David Nagahiro, a principal at CBT Architects, presented the proposal to the group, explaining the things they’d done in response to a previous hearing at South End Landmarks. Nagahiro said the current elevations show that the design picks up on certain elements in the current facade of the building, and the new tower needs to be kept “as clean and simple as possible.” They have also removed the originally proposed structure on the top of the building to try and bring the height down.
“I appreciate a lot of the decisions you’ve made,” said BCDC Commissioner Andrea Leers. She said her main concern was the setback, especially on Washington Street, as it is “dangerously shallow.” She said that a 61/2- foot setback is “not enough to have a sense that the hotel has life inside.”
“It needs to have a sense of lived space behind that wall,” she said. “I understand that’s a tremendous pressure.” She added, however, that she believes the tower itself is “crafted well.”
Nagahiro responded by saying that they have actually been pressured to push it the other way to make room for what is happening inside the hotel so the rooms are large enough.
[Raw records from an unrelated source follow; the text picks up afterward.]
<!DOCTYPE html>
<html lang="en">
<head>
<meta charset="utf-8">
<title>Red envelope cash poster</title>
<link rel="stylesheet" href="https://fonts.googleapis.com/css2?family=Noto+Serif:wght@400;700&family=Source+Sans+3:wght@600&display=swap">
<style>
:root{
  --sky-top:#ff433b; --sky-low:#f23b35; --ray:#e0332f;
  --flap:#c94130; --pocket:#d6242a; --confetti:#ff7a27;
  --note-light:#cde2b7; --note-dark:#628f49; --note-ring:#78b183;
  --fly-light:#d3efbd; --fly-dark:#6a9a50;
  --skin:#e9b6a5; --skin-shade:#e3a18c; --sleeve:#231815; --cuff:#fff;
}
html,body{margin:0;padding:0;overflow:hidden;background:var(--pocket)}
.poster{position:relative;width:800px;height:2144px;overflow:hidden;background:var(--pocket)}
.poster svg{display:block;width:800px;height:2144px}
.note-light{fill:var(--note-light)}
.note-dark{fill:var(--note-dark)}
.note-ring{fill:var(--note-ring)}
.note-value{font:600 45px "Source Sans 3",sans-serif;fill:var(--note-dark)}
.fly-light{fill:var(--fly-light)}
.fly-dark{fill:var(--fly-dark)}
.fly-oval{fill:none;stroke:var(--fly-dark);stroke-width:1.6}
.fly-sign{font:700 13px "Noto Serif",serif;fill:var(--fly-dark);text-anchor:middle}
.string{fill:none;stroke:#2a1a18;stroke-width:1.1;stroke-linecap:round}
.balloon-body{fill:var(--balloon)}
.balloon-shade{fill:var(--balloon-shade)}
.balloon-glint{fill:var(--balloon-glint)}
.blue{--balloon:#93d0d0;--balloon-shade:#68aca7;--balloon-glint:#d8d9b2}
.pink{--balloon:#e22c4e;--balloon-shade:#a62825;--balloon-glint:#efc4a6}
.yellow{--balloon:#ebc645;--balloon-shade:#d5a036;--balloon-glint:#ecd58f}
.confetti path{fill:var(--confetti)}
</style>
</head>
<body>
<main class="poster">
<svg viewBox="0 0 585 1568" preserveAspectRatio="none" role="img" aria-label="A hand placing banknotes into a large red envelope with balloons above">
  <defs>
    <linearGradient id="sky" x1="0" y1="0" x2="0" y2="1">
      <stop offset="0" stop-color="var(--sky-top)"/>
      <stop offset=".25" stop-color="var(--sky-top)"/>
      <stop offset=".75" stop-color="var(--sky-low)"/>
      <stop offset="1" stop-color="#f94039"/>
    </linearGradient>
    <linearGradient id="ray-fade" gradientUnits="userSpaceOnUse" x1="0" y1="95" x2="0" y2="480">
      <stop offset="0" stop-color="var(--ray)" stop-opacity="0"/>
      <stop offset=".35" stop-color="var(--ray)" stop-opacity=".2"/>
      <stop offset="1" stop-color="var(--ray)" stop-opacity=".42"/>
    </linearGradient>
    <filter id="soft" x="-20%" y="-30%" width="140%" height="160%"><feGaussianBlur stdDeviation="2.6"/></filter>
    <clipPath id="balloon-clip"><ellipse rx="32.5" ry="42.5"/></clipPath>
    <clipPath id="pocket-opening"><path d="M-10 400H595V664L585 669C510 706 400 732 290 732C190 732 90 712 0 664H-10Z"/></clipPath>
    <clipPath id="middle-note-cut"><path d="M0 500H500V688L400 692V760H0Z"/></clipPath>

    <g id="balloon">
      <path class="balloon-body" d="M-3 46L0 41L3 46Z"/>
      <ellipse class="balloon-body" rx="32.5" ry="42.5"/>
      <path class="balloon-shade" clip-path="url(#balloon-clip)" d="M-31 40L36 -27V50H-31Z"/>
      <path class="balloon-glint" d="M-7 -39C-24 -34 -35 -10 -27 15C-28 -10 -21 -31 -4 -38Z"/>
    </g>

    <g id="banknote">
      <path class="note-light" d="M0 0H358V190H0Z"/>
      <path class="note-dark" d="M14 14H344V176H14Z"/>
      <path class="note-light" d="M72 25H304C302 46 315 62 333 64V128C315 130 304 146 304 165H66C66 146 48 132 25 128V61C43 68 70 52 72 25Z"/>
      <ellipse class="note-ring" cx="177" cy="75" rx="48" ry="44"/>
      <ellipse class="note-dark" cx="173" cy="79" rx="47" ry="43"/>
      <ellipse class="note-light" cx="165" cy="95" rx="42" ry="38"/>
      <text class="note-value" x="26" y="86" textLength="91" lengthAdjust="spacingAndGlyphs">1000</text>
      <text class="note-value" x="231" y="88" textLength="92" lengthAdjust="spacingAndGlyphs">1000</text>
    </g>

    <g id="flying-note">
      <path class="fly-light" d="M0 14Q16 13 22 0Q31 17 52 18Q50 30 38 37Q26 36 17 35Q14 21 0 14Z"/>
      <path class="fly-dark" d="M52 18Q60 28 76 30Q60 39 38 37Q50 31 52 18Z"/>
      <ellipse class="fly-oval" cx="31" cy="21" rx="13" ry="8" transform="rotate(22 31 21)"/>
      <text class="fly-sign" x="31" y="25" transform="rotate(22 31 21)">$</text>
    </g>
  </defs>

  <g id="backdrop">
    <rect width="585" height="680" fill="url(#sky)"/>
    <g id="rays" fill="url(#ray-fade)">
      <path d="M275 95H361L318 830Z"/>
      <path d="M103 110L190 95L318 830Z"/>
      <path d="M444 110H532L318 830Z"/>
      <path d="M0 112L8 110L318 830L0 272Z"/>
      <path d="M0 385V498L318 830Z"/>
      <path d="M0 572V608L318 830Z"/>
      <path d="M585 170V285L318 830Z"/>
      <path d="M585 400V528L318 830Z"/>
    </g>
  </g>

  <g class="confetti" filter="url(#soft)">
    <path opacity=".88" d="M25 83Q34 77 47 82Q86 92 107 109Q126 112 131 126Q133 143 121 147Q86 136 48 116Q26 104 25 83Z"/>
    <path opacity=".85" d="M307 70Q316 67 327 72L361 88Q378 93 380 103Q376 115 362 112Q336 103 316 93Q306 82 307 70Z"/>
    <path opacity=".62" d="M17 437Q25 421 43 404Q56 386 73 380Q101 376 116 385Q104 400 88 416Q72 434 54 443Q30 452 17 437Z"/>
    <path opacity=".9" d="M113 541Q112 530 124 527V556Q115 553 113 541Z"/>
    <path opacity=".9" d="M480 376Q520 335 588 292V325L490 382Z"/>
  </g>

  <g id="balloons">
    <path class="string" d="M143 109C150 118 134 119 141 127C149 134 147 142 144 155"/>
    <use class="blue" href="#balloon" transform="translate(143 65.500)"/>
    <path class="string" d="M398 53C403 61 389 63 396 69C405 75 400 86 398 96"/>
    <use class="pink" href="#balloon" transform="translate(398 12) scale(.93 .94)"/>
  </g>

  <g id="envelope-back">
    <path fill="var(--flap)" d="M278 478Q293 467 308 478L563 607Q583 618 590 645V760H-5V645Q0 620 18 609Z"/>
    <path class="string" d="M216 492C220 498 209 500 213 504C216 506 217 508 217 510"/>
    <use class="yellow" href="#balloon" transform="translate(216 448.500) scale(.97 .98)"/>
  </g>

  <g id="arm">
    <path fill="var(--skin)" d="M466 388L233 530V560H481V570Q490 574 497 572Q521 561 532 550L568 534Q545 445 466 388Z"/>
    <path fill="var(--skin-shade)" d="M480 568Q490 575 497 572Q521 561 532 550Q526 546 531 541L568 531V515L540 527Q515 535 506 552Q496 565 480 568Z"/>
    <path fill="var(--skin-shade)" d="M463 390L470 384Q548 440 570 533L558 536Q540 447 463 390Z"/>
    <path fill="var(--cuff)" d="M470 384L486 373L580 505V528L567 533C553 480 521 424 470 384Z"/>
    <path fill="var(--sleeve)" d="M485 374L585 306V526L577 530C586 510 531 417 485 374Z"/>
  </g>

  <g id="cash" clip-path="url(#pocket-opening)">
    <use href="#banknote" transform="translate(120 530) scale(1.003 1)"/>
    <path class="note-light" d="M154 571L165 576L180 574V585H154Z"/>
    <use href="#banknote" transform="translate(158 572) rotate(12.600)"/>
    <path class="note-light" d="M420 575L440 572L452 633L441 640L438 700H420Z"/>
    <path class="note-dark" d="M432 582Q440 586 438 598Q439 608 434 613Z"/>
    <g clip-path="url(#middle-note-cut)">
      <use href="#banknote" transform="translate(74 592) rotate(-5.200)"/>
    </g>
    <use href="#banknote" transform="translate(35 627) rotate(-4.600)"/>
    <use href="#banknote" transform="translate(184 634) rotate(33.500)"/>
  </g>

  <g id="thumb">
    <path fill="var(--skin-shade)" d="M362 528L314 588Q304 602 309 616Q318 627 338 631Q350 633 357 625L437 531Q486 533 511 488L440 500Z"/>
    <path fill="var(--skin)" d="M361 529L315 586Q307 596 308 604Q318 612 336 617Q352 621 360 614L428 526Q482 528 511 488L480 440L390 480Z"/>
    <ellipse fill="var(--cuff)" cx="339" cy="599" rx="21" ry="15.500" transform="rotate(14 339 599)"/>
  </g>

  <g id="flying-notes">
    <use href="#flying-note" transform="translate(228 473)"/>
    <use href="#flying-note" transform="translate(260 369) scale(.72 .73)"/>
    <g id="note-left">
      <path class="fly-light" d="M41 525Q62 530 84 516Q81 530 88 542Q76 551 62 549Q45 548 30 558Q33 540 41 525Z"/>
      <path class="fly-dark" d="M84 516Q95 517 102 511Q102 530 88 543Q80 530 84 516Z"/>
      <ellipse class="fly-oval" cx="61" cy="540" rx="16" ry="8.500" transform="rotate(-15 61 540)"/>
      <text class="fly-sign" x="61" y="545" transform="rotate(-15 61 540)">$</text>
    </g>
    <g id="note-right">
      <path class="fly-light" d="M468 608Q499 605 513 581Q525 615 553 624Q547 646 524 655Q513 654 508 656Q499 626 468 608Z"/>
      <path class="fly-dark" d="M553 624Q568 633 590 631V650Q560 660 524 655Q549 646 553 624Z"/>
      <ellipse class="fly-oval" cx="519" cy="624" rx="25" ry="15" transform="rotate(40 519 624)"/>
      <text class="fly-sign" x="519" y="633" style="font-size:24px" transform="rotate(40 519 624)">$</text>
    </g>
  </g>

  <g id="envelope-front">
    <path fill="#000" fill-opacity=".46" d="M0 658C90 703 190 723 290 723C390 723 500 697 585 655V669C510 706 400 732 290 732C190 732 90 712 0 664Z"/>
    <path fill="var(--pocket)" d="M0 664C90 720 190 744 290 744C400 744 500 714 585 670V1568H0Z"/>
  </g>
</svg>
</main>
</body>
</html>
John Freeman of the South End Landmark District Commission said that the Hotel Alexandra “is the gateway to the South End,” and the blank facade that was presented for one side of the tower is “not the right way to do it.” He said it needed more articulation, but it doesn’t necessarily have to be more windows. He agreed with Leers that more of a setback on the Washington Street facade is important. He also said that the newly proposed entrances are better than they were before, and that the architects have chosen the right massing for the lower portion of the buildings.
“I’d rather see one more floor if you could do that setback,” Leers said. Others agreed with her, even though they said they weren’t the biggest fans of the height to begin with. She also agreed with Freeman that the back wall should be presented as another face of the building and not a blank wall.
“You’ve done a lot of nice things here,” said BCDC Commissioner David Manfredi. “The tower is quite elegant.”
South End Landmarks Commissioner John Amodeo was concerned about the danger this building has of setting a difficult precedent in the district. “If that is the case then we have to work at it being a proper tower from all sides; not a clear front, back, side,” he said. He also said that the hotel entrance and the restaurant facade are details that are “desperately in need of attention.”
“From some views, the Alexandra looks like an accessory to the tower and not the building we are looking at,” Amodeo added. “I think again, I am not a fan of the heigh of this, I agree with Andrea to add a floor and give us a full-room depth.”
He said that this was especially important for the Landmarks Commission, as they are “not concerned about what goes on inside.” Amodeo said that their job is to make sure that the original Alexandra is preserved.